- Overcorrect when steering to avoid an object or surface on the roadway
- Follow too closely (tailgating)
- Drive at an excessive speed
Take Care and Ride Safely
The causes of motorcycle accidents are varied and complex. That said, the best way to avoid them is to practice safe riding and defensive driving at all times. Some simple steps you can take to reduce your risk of an accident include the following:
- Wear a properly fitted helmet: Motorcycle helmets are designed to protect your head and neck in the event of a crash. Wearing one could save your life.
- Ride defensively: Always be aware of what other drivers are doing, stay out of their blind spots, and anticipate unexpected moves or errors.

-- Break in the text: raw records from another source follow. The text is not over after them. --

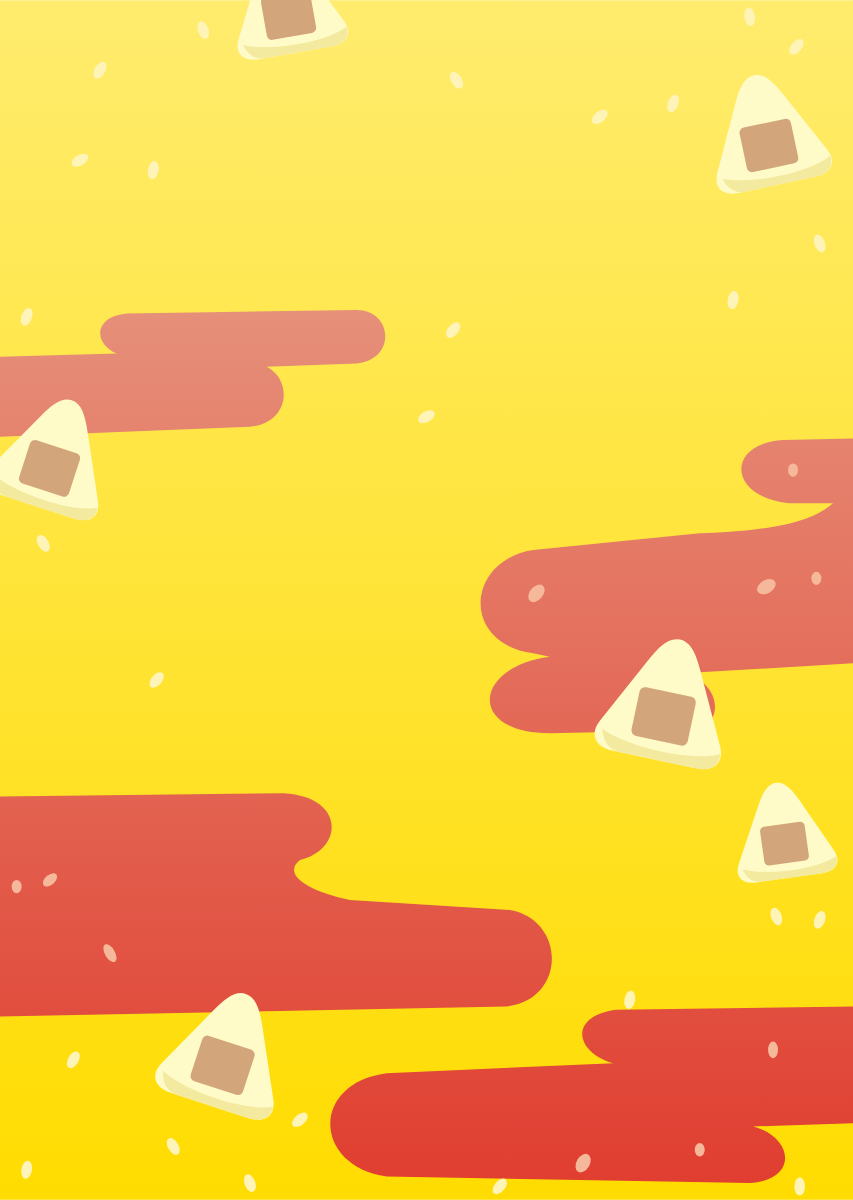
<!DOCTYPE html>
<html lang="en">
<head>
<meta charset="utf-8">
<title>Rice Ball Sky</title>
<link rel="stylesheet" href="https://fonts.googleapis.com/css2?family=M+PLUS+Rounded+1c&display=swap">
<style>
  :root {
    --sky-top: #ffec6e;
    --sky-bottom: #ffdc00;
    --cloud-top: #e6907a;
    --cloud-bottom: #e03e30;
    --rice: #fffbc8;
    --rice-shade: #f3eaa0;
    --filling: #d2a67a;
    --grain: #fff4b8;
  }
  html, body {
    margin: 0;
    padding: 0;
    width: 853px;
    height: 1200px;
    overflow: hidden;
    font-family: "M PLUS Rounded 1c", sans-serif;
  }
  .poster {
    display: block;
    width: 853px;
    height: 1200px;
  }
  .cloud { fill: url(#cloud-fade); }
  .grain { fill: var(--grain); }
  .cloud-grain { fill: #f6b89a; }
</style>
</head>
<body>
<svg class="poster" viewBox="0 0 512 720" xmlns="http://www.w3.org/2000/svg" xmlns:xlink="http://www.w3.org/1999/xlink" role="img" aria-label="Rice balls floating among red clouds on a golden sky">
  <defs>
    <linearGradient id="sky-fade" x1="0" y1="0" x2="0" y2="1">
      <stop offset="0" stop-color="var(--sky-top)"/>
      <stop offset="1" stop-color="var(--sky-bottom)"/>
    </linearGradient>
    <linearGradient id="cloud-fade" gradientUnits="userSpaceOnUse" x1="0" y1="180" x2="0" y2="710">
      <stop offset="0" stop-color="var(--cloud-top)"/>
      <stop offset="1" stop-color="var(--cloud-bottom)"/>
    </linearGradient>
    <g id="rice-ball">
      <path d="M0 -34 C6 -34 10 -28 14 -20 L32 16 C36 24 32 30 22 30 L-22 30 C-32 30 -36 24 -32 16 L-14 -20 C-10 -28 -6 -34 0 -34 Z" fill="var(--rice)"/>
      <path d="M-30 20 C-28 27 -24 30 -18 30 L22 30 C30 30 34 26 33 20 C20 27 -14 27 -30 20 Z" fill="var(--rice-shade)"/>
      <rect x="-15" y="-6" width="30" height="26" rx="3" fill="var(--filling)"/>
    </g>
    <ellipse id="rice-grain" rx="3.2" ry="5.5"/>
  </defs>

  <rect class="sky" width="512" height="720" fill="url(#sky-fade)"/>

  <g class="clouds">
    <path class="cloud" d="M0 214 L70 212 C56 206 56 190 76 188 L214 186 C236 186 238 216 214 218 L160 220 C176 228 174 254 150 256 L0 262 Z"/>
    <path class="cloud" d="M512 263 L470 264 C436 266 436 298 474 302 L500 302 C488 312 470 318 420 320 L320 330 C280 336 276 386 320 392 L330 394 C284 400 280 440 330 440 L420 438 C436 430 430 408 410 404 L512 398 Z"/>
    <path class="cloud" d="M0 478 L170 476 C208 478 206 510 180 516 C170 524 182 534 210 540 L306 546 C340 552 340 600 304 604 L0 610 Z"/>
    <path class="cloud" d="M512 604 L370 606 C340 610 346 632 368 638 L232 644 C186 650 188 700 232 706 L450 710 C480 708 476 682 452 676 L512 674 Z"/>
  </g>

  <g class="cloud-grains">
    <ellipse class="cloud-grain" cx="322" cy="356" rx="4" ry="6" transform="rotate(40 322 356)"/>
    <ellipse class="cloud-grain" cx="460" cy="352" rx="4" ry="6" transform="rotate(60 460 352)"/>
    <ellipse class="cloud-grain" cx="490" cy="347" rx="3" ry="4"/>
    <ellipse class="cloud-grain" cx="476" cy="282" rx="3" ry="4"/>
    <ellipse class="cloud-grain" cx="30" cy="528" rx="3" ry="5" transform="rotate(50 30 528)"/>
    <ellipse class="cloud-grain" cx="66" cy="572" rx="3" ry="6" transform="rotate(-30 66 572)"/>
    <ellipse class="cloud-grain" cx="10" cy="532" rx="3" ry="4"/>
    <ellipse class="cloud-grain" cx="464" cy="630" rx="3" ry="5"/>
    <ellipse class="cloud-grain" cx="350" cy="698" rx="4" ry="6" transform="rotate(30 350 698)"/>
    <ellipse class="cloud-grain" cx="420" cy="690" rx="3" ry="4"/>
  </g>

  <g class="grains">
    <use xlink:href="#rice-grain" class="grain" transform="translate(60 42) rotate(30)"/>
    <use xlink:href="#rice-grain" class="grain" transform="translate(122 18) rotate(-20)"/>
    <use xlink:href="#rice-grain" class="grain" transform="translate(48 96) rotate(60)"/>
    <use xlink:href="#rice-grain" class="grain" transform="translate(92 102) rotate(10)"/>
    <use xlink:href="#rice-grain" class="grain" transform="translate(274 48) rotate(-30)"/>
    <use xlink:href="#rice-grain" class="grain" transform="translate(360 70) rotate(50)"/>
    <use xlink:href="#rice-grain" class="grain" transform="translate(404 62) rotate(20)"/>
    <use xlink:href="#rice-grain" class="grain" transform="translate(450 10) rotate(-10)"/>
    <use xlink:href="#rice-grain" class="grain" transform="translate(478 28) rotate(40)"/>
    <use xlink:href="#rice-grain" class="grain" transform="translate(492 146) rotate(-20)"/>
    <use xlink:href="#rice-grain" class="grain" transform="translate(440 180) rotate(10)"/>
    <use xlink:href="#rice-grain" class="grain" transform="translate(16 190) rotate(20)"/>
    <use xlink:href="#rice-grain" class="grain" transform="translate(272 198) rotate(40)"/>
    <use xlink:href="#rice-grain" class="grain" transform="translate(256 250) rotate(60)"/>
    <use xlink:href="#rice-grain" class="grain" transform="translate(26 326) rotate(-30)"/>
    <use xlink:href="#rice-grain" class="grain" transform="translate(94 408) rotate(40)"/>
    <use xlink:href="#rice-grain" class="grain" transform="translate(466 550) rotate(-20)"/>
    <use xlink:href="#rice-grain" class="grain" transform="translate(492 552) rotate(20)"/>
    <use xlink:href="#rice-grain" class="grain" transform="translate(378 600) rotate(10)"/>
    <use xlink:href="#rice-grain" class="grain" transform="translate(44 636) rotate(30)"/>
    <use xlink:href="#rice-grain" class="grain" transform="translate(104 688) rotate(-30)"/>
    <use xlink:href="#rice-grain" class="grain" transform="translate(180 672) rotate(50)"/>
    <use xlink:href="#rice-grain" class="grain" transform="translate(16 702) rotate(10)"/>
    <use xlink:href="#rice-grain" class="grain" transform="translate(150 710) rotate(-20)"/>
    <use xlink:href="#rice-grain" class="grain" transform="translate(300 712) rotate(40)"/>
    <use xlink:href="#rice-grain" class="grain" transform="translate(480 712) rotate(0)"/>
  </g>

  <g class="rice-balls">
    <use xlink:href="#rice-ball" transform="translate(172 2) rotate(-10)"/>
    <use xlink:href="#rice-ball" transform="translate(460 80) rotate(-12) scale(1.05)"/>
    <use xlink:href="#rice-ball" transform="translate(32 274) rotate(18) scale(1.05)"/>
    <use xlink:href="#rice-ball" transform="translate(400 422) rotate(12) scale(1.15)"/>
    <use xlink:href="#rice-ball" transform="translate(470 500) rotate(-8) scale(0.9)"/>
    <use xlink:href="#rice-ball" transform="translate(136 632) rotate(18) scale(1.1)"/>
  </g>
</svg>
</body>
</html>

- Avoid riding after drinking alcohol: Impairment from alcohol will slow your reaction time and reduce your ability to make quick decisions in a crisis.

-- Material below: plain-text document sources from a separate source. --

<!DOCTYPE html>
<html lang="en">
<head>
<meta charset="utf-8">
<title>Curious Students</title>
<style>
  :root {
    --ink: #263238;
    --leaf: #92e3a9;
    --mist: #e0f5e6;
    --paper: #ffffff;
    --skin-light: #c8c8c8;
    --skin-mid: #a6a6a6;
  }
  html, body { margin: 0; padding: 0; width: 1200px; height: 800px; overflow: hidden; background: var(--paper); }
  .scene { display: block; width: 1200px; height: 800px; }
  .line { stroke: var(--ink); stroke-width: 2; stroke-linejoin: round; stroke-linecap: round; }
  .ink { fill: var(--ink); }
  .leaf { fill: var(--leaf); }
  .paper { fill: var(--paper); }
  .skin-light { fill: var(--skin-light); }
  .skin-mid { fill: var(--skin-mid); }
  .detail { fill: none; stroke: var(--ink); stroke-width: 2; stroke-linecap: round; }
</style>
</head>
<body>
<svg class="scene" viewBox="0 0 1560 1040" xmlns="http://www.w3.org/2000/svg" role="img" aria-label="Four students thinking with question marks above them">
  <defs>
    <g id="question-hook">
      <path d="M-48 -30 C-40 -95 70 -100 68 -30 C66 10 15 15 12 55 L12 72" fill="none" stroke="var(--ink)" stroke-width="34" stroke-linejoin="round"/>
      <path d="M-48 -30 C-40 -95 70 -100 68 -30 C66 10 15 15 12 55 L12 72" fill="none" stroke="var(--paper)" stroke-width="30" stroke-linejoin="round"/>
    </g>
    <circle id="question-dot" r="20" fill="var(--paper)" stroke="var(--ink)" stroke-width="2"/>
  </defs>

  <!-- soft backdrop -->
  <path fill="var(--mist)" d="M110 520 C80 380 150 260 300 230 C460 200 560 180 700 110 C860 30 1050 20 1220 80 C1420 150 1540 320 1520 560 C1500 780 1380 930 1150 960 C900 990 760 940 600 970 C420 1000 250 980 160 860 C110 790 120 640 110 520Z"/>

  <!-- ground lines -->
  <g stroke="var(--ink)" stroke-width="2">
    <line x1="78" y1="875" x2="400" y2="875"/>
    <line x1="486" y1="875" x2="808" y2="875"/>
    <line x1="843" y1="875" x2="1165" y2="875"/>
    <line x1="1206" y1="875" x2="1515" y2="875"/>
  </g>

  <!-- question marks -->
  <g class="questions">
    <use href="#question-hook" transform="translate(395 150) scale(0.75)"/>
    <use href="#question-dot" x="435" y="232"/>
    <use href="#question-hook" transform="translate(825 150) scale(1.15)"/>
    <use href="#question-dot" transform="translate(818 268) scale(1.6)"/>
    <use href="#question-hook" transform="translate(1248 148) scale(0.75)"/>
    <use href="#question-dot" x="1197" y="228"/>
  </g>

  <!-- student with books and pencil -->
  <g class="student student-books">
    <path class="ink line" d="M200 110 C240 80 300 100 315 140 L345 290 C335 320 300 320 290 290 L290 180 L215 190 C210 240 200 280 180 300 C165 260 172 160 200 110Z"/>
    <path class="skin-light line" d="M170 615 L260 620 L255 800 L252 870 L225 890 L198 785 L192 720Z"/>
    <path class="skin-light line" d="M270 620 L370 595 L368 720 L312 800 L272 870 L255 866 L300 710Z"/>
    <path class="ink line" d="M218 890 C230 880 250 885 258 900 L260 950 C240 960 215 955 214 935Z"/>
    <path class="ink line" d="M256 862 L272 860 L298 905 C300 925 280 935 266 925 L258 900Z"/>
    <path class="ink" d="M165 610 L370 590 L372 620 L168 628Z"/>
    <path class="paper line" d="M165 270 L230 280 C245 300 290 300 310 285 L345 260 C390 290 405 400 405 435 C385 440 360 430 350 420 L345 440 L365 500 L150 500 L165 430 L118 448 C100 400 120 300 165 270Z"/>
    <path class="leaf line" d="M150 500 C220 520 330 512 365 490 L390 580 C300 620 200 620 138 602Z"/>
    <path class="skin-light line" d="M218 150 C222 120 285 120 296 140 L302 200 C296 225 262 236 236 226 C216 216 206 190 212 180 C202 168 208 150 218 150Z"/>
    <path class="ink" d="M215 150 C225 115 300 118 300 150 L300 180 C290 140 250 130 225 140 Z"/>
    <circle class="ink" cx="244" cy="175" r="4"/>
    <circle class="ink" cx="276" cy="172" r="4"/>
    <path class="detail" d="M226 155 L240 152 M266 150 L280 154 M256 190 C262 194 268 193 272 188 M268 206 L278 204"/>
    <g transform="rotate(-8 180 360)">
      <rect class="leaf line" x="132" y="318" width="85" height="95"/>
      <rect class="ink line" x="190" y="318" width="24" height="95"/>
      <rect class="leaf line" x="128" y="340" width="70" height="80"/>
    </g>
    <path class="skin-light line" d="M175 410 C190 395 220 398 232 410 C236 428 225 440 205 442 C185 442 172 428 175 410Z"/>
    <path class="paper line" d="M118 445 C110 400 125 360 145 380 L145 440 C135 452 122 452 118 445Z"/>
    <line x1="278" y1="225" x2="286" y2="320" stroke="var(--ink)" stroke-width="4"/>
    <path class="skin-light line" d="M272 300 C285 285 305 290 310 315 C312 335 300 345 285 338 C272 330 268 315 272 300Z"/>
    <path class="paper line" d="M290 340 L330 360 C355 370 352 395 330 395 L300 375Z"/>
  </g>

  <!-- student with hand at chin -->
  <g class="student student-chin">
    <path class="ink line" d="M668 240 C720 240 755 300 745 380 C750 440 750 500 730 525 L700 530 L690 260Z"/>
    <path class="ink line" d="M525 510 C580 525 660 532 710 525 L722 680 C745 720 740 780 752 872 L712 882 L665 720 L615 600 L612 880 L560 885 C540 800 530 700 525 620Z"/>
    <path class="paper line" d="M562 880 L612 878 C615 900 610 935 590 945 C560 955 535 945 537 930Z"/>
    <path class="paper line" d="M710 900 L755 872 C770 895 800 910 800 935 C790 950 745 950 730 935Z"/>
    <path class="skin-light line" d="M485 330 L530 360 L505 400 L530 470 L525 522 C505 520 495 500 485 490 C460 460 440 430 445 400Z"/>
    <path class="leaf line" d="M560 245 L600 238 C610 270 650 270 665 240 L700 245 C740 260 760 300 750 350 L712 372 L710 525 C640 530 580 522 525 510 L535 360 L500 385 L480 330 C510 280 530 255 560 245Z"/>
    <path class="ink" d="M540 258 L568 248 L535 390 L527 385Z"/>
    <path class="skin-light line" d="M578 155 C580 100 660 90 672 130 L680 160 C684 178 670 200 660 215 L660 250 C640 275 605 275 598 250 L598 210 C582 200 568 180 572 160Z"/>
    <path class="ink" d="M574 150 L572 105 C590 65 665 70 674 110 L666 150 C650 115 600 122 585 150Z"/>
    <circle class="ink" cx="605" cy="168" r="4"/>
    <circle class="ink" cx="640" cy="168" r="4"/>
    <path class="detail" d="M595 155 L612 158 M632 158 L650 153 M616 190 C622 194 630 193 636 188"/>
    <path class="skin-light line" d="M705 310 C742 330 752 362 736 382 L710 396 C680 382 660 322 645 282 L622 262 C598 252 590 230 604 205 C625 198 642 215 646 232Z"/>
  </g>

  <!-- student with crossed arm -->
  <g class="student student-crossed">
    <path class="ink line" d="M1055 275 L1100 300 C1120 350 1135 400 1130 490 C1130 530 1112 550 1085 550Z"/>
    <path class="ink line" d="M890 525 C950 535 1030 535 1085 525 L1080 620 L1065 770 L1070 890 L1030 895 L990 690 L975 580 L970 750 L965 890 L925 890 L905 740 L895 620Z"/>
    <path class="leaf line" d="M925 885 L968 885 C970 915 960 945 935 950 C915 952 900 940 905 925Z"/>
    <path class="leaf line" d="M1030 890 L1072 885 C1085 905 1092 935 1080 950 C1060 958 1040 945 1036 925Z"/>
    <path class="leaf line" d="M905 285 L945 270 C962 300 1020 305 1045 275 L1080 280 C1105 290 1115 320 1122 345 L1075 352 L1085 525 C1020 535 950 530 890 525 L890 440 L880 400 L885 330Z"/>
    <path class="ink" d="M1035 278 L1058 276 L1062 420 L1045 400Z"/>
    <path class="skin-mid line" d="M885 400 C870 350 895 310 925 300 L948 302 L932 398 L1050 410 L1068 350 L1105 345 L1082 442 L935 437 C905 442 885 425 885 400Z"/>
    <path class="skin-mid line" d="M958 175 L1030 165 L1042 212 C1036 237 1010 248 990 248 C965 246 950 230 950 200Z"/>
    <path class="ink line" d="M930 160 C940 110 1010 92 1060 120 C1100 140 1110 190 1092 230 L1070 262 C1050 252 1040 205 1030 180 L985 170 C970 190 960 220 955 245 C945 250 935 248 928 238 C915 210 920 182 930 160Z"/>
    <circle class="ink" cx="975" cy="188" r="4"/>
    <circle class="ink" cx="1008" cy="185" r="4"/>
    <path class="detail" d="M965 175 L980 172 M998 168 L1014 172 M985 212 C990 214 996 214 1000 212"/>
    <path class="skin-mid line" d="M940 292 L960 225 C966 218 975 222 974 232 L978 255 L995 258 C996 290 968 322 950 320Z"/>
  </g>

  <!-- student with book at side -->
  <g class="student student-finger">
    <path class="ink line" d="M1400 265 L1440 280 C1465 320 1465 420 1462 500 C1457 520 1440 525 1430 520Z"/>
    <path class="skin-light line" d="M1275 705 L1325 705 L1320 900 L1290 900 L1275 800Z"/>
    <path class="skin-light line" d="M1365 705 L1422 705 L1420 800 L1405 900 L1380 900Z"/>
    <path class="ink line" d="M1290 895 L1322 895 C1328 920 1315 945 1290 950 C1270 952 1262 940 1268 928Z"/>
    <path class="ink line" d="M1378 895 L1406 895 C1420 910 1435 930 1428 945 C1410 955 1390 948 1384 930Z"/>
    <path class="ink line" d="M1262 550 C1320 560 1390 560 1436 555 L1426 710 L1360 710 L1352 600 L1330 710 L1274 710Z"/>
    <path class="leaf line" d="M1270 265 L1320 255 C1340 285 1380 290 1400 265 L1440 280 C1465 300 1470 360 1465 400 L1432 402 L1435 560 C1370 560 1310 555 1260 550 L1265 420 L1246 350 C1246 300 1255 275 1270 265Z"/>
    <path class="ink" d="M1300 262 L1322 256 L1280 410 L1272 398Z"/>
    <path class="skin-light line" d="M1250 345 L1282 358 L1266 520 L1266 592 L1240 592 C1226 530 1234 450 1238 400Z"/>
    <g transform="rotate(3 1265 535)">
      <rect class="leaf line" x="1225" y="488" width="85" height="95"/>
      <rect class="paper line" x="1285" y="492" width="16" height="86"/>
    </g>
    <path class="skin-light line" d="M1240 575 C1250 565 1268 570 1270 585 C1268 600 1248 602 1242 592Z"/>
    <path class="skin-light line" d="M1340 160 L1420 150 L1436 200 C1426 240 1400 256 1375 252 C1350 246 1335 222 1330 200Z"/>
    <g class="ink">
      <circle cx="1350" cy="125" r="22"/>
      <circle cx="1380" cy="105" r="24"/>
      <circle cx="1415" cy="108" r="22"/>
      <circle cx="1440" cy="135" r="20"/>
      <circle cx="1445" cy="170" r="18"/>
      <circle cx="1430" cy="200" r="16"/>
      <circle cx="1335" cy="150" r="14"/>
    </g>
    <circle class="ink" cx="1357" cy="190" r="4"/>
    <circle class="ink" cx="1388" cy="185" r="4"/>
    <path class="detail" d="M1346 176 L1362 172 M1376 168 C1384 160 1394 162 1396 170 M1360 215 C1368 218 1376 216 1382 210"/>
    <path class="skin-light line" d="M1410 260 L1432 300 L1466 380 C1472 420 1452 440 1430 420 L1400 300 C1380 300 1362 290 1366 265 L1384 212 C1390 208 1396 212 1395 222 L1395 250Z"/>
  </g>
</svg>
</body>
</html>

- Check your motorcycle before each ride: Make sure all lights, brakes, and other systems are in good working order.
- Stick to the speed limit: Excessive speed is one of the leading causes of serious accidents.
- Consider taking a motorcycle safety course: A safety or defensive driving course may teach you the skills you need to remain safe on the road.
These steps can go a long way toward keeping you safe while riding your motorcycle, but there are no guarantees. Always be aware of your surroundings and drive defensively at all times to minimize your risk of a motorcycle crash. When traveling in congested areas, be aware of the risks posed by distracted driving, and use lane splitting or other defensive tactics to reduce your risk. Above all else, never ride faster than you can safely handle – it could save your life.
There’s No Simple Answer to Many Georgia Motorcycle Accidents
Auto accidents of all types can be complicated. It’s often left to law enforcement, insurance companies, and attorneys to piece together what really happened in an accident and make a case for who is responsible, or mostly responsible, for the injuries and deaths that resulted. Motorcycle accident cases can be particularly complex given the number of variables and pre-existing biases against riders. Suppose you’re dealing with the aftermath of a motorcycle accident. In that case, whether you are riding or a passenger, it’s important to make sure both the legal and insurance issues are properly addressed.
Have an Experienced Motorcycle Accident Lawyer on Your Side
If you or a loved one have been injured in a motorcycle accident in Atlanta or anywhere in Georgia, the attorneys at the Dressie Law Firm are ready to help. We have extensive experience representing clients in all types of complicated injury cases, and we won’t stop investigating until the facts of your case are as clear as possible. Call us at 678-909-1639 to request a free, no-obligation consultation.